● Task statement
The response must reproduce exactly every line of the material below holding the word "drawRipple".

● Extracted information
*** Begin section ***

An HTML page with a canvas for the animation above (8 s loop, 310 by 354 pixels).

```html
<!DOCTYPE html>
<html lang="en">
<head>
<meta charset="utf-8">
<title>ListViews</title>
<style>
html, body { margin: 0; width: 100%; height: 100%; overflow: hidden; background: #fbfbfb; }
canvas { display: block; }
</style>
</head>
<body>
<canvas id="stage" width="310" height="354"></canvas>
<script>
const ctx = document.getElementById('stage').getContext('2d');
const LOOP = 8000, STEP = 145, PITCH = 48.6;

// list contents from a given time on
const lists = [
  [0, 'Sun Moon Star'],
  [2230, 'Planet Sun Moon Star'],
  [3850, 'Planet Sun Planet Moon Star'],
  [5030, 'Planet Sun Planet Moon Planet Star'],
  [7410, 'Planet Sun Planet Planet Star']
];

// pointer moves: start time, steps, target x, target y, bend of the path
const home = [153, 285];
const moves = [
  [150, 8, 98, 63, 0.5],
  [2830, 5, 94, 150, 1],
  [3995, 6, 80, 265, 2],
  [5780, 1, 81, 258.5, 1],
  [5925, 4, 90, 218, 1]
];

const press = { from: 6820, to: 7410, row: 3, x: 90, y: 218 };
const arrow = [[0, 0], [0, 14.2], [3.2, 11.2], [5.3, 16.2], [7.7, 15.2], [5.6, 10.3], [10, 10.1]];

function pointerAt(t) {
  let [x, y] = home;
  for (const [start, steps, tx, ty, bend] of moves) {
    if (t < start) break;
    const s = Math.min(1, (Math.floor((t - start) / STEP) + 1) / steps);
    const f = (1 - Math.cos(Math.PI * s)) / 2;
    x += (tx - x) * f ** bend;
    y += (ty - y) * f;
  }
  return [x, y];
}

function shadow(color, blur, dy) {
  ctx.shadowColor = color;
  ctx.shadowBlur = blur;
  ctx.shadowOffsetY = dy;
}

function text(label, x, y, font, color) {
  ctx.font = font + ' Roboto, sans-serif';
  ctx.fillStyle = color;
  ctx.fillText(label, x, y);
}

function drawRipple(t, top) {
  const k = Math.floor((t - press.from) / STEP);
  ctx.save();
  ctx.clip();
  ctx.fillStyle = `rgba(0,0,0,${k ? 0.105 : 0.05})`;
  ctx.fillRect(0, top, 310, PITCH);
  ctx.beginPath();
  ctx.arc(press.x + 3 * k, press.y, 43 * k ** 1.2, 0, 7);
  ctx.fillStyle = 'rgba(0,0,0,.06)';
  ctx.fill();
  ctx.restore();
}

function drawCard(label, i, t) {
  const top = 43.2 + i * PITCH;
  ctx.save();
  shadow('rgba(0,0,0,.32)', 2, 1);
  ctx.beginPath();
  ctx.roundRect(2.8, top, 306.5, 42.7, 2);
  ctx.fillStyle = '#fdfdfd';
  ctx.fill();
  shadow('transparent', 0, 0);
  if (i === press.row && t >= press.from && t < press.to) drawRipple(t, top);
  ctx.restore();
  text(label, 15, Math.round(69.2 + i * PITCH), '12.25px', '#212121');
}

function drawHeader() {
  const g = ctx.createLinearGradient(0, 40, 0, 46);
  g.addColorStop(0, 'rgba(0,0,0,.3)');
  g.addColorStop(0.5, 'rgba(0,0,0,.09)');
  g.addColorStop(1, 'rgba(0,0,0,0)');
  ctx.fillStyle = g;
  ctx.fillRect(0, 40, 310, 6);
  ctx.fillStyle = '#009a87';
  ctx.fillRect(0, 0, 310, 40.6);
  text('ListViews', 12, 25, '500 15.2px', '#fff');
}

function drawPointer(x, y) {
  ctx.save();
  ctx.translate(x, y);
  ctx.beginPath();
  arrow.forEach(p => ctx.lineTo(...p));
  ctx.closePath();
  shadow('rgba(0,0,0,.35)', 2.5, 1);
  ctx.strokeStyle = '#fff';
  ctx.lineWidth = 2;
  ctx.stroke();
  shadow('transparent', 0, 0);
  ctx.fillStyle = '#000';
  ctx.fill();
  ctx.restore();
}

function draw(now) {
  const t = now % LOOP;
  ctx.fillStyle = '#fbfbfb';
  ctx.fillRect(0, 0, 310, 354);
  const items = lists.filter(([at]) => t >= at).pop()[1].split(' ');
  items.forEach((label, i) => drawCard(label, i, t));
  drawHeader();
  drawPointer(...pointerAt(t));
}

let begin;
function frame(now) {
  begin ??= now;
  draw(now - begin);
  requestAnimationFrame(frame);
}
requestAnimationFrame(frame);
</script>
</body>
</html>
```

*** End section ***

● Answer to this problem
function drawRipple(t, top) {
  if (i === press.row && t >= press.from && t < press.to) drawRipple(t, top);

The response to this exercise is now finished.